TASK OBJECTIVE: Return each line of the data that follows exactly as it reads.

DATA SECTION:
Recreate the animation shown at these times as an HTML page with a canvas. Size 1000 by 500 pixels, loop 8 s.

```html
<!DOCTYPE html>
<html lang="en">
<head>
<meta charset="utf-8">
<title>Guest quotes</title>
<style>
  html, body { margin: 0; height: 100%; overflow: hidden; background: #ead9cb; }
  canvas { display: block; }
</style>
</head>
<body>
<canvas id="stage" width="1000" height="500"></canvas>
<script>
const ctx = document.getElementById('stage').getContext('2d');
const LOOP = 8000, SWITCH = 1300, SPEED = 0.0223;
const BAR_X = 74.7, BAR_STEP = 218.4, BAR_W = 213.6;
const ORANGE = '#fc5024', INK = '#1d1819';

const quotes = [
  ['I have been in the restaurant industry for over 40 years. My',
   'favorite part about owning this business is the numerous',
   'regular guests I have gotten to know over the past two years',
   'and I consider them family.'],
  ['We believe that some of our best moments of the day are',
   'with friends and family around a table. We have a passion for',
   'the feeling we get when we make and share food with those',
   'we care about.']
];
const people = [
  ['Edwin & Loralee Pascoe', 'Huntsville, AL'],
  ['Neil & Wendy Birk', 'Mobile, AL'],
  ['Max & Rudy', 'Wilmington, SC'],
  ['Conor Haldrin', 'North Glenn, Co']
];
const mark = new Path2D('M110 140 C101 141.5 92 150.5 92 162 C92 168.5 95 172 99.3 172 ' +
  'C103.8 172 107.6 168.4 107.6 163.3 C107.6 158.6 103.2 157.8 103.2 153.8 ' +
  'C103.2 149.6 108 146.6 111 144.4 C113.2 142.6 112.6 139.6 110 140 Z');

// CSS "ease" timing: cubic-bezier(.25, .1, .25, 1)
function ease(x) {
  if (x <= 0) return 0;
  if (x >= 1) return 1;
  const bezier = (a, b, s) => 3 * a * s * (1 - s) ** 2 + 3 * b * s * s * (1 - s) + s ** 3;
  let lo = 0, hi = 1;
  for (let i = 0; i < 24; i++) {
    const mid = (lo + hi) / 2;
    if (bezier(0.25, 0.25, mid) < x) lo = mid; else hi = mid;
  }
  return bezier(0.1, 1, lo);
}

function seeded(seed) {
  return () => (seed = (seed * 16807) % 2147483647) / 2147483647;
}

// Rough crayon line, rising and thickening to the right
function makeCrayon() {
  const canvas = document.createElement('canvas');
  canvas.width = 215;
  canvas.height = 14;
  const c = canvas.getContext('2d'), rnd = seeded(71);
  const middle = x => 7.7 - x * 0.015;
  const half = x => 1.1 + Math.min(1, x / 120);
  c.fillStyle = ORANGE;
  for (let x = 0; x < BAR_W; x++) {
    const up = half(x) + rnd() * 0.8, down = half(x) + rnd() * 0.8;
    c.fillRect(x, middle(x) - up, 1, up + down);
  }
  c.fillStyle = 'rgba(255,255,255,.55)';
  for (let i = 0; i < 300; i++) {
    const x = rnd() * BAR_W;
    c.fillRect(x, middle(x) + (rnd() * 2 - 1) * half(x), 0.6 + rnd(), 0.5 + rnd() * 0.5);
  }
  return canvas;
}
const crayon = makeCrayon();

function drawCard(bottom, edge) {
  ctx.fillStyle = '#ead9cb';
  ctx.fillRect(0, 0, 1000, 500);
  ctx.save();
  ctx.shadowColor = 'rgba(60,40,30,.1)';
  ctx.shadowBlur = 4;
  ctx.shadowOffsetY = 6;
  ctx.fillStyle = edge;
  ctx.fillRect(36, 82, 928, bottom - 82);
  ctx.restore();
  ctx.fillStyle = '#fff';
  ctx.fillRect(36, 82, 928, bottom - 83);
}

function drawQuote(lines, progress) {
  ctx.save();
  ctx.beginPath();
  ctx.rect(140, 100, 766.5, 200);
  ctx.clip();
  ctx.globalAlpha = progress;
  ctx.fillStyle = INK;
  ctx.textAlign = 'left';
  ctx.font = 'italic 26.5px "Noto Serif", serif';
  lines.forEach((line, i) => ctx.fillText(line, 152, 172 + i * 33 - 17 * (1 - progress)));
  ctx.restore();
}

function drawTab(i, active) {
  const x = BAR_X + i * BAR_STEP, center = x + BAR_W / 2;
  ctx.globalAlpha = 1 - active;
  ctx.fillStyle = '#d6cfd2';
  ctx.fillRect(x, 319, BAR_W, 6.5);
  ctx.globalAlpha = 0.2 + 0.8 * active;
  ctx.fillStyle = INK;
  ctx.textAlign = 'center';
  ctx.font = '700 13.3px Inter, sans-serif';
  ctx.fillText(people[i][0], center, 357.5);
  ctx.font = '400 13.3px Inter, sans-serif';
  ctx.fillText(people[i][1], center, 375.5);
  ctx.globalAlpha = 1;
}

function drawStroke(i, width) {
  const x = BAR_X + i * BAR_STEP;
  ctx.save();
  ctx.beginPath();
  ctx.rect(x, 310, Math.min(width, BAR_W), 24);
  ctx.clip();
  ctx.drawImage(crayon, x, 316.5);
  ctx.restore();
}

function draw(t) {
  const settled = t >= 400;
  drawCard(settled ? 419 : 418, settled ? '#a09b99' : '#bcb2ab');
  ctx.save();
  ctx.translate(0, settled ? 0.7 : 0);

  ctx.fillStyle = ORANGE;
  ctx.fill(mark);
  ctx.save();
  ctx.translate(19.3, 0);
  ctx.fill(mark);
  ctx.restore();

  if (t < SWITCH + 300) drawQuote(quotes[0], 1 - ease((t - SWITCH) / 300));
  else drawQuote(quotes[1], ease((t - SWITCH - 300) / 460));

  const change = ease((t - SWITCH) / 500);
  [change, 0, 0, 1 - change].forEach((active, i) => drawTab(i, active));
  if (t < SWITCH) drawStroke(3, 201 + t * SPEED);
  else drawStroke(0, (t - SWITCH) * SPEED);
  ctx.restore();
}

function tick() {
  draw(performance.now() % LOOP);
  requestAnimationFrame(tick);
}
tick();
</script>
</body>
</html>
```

SOLUTION TO THE PROBLEM:
Recreate the animation shown at these times as an HTML page with a canvas. Size 1000 by 500 pixels, loop 8 s.

```html
<!DOCTYPE html>
<html lang="en">
<head>
<meta charset="utf-8">
<title>Guest quotes</title>
<style>
  html, body { margin: 0; height: 100%; overflow: hidden; background: #ead9cb; }
  canvas { display: block; }
</style>
</head>
<body>
<canvas id="stage" width="1000" height="500"></canvas>
<script>
const ctx = document.getElementById('stage').getContext('2d');
const LOOP = 8000, SWITCH = 1300, SPEED = 0.0223;
const BAR_X = 74.7, BAR_STEP = 218.4, BAR_W = 213.6;
const ORANGE = '#fc5024', INK = '#1d1819';

const quotes = [
  ['I have been in the restaurant industry for over 40 years. My',
   'favorite part about owning this business is the numerous',
   'regular guests I have gotten to know over the past two years',
   'and I consider them family.'],
  ['We believe that some of our best moments of the day are',
   'with friends and family around a table. We have a passion for',
   'the feeling we get when we make and share food with those',
   'we care about.']
];
const people = [
  ['Edwin & Loralee Pascoe', 'Huntsville, AL'],
  ['Neil & Wendy Birk', 'Mobile, AL'],
  ['Max & Rudy', 'Wilmington, SC'],
  ['Conor Haldrin', 'North Glenn, Co']
];
const mark = new Path2D('M110 140 C101 141.5 92 150.5 92 162 C92 168.5 95 172 99.3 172 ' +
  'C103.8 172 107.6 168.4 107.6 163.3 C107.6 158.6 103.2 157.8 103.2 153.8 ' +
  'C103.2 149.6 108 146.6 111 144.4 C113.2 142.6 112.6 139.6 110 140 Z');

// CSS "ease" timing: cubic-bezier(.25, .1, .25, 1)
function ease(x) {
  if (x <= 0) return 0;
  if (x >= 1) return 1;
  const bezier = (a, b, s) => 3 * a * s * (1 - s) ** 2 + 3 * b * s * s * (1 - s) + s ** 3;
  let lo = 0, hi = 1;
  for (let i = 0; i < 24; i++) {
    const mid = (lo + hi) / 2;
    if (bezier(0.25, 0.25, mid) < x) lo = mid; else hi = mid;
  }
  return bezier(0.1, 1, lo);
}

function seeded(seed) {
  return () => (seed = (seed * 16807) % 2147483647) / 2147483647;
}

// Rough crayon line, rising and thickening to the right
function makeCrayon() {
  const canvas = document.createElement('canvas');
  canvas.width = 215;
  canvas.height = 14;
  const c = canvas.getContext('2d'), rnd = seeded(71);
  const middle = x => 7.7 - x * 0.015;
  const half = x => 1.1 + Math.min(1, x / 120);
  c.fillStyle = ORANGE;
  for (let x = 0; x < BAR_W; x++) {
    const up = half(x) + rnd() * 0.8, down = half(x) + rnd() * 0.8;
    c.fillRect(x, middle(x) - up, 1, up + down);
  }
  c.fillStyle = 'rgba(255,255,255,.55)';
  for (let i = 0; i < 300; i++) {
    const x = rnd() * BAR_W;
    c.fillRect(x, middle(x) + (rnd() * 2 - 1) * half(x), 0.6 + rnd(), 0.5 + rnd() * 0.5);
  }
  return canvas;
}
const crayon = makeCrayon();

function drawCard(bottom, edge) {
  ctx.fillStyle = '#ead9cb';
  ctx.fillRect(0, 0, 1000, 500);
  ctx.save();
  ctx.shadowColor = 'rgba(60,40,30,.1)';
  ctx.shadowBlur = 4;
  ctx.shadowOffsetY = 6;
  ctx.fillStyle = edge;
  ctx.fillRect(36, 82, 928, bottom - 82);
  ctx.restore();
  ctx.fillStyle = '#fff';
  ctx.fillRect(36, 82, 928, bottom - 83);
}

function drawQuote(lines, progress) {
  ctx.save();
  ctx.beginPath();
  ctx.rect(140, 100, 766.5, 200);
  ctx.clip();
  ctx.globalAlpha = progress;
  ctx.fillStyle = INK;
  ctx.textAlign = 'left';
  ctx.font = 'italic 26.5px "Noto Serif", serif';
  lines.forEach((line, i) => ctx.fillText(line, 152, 172 + i * 33 - 17 * (1 - progress)));
  ctx.restore();
}

function drawTab(i, active) {
  const x = BAR_X + i * BAR_STEP, center = x + BAR_W / 2;
  ctx.globalAlpha = 1 - active;
  ctx.fillStyle = '#d6cfd2';
  ctx.fillRect(x, 319, BAR_W, 6.5);
  ctx.globalAlpha = 0.2 + 0.8 * active;
  ctx.fillStyle = INK;
  ctx.textAlign = 'center';
  ctx.font = '700 13.3px Inter, sans-serif';
  ctx.fillText(people[i][0], center, 357.5);
  ctx.font = '400 13.3px Inter, sans-serif';
  ctx.fillText(people[i][1], center, 375.5);
  ctx.globalAlpha = 1;
}

function drawStroke(i, width) {
  const x = BAR_X + i * BAR_STEP;
  ctx.save();
  ctx.beginPath();
  ctx.rect(x, 310, Math.min(width, BAR_W), 24);
  ctx.clip();
  ctx.drawImage(crayon, x, 316.5);
  ctx.restore();
}

function draw(t) {
  const settled = t >= 400;
  drawCard(settled ? 419 : 418, settled ? '#a09b99' : '#bcb2ab');
  ctx.save();
  ctx.translate(0, settled ? 0.7 : 0);

  ctx.fillStyle = ORANGE;
  ctx.fill(mark);
  ctx.save();
  ctx.translate(19.3, 0);
  ctx.fill(mark);
  ctx.restore();

  if (t < SWITCH + 300) drawQuote(quotes[0], 1 - ease((t - SWITCH) / 300));
  else drawQuote(quotes[1], ease((t - SWITCH - 300) / 460));

  const change = ease((t - SWITCH) / 500);
  [change, 0, 0, 1 - change].forEach((active, i) => drawTab(i, active));
  if (t < SWITCH) drawStroke(3, 201 + t * SPEED);
  else drawStroke(0, (t - SWITCH) * SPEED);
  ctx.restore();
}

function tick() {
  draw(performance.now() % LOOP);
  requestAnimationFrame(tick);
}
tick();
</script>
</body>
</html>
```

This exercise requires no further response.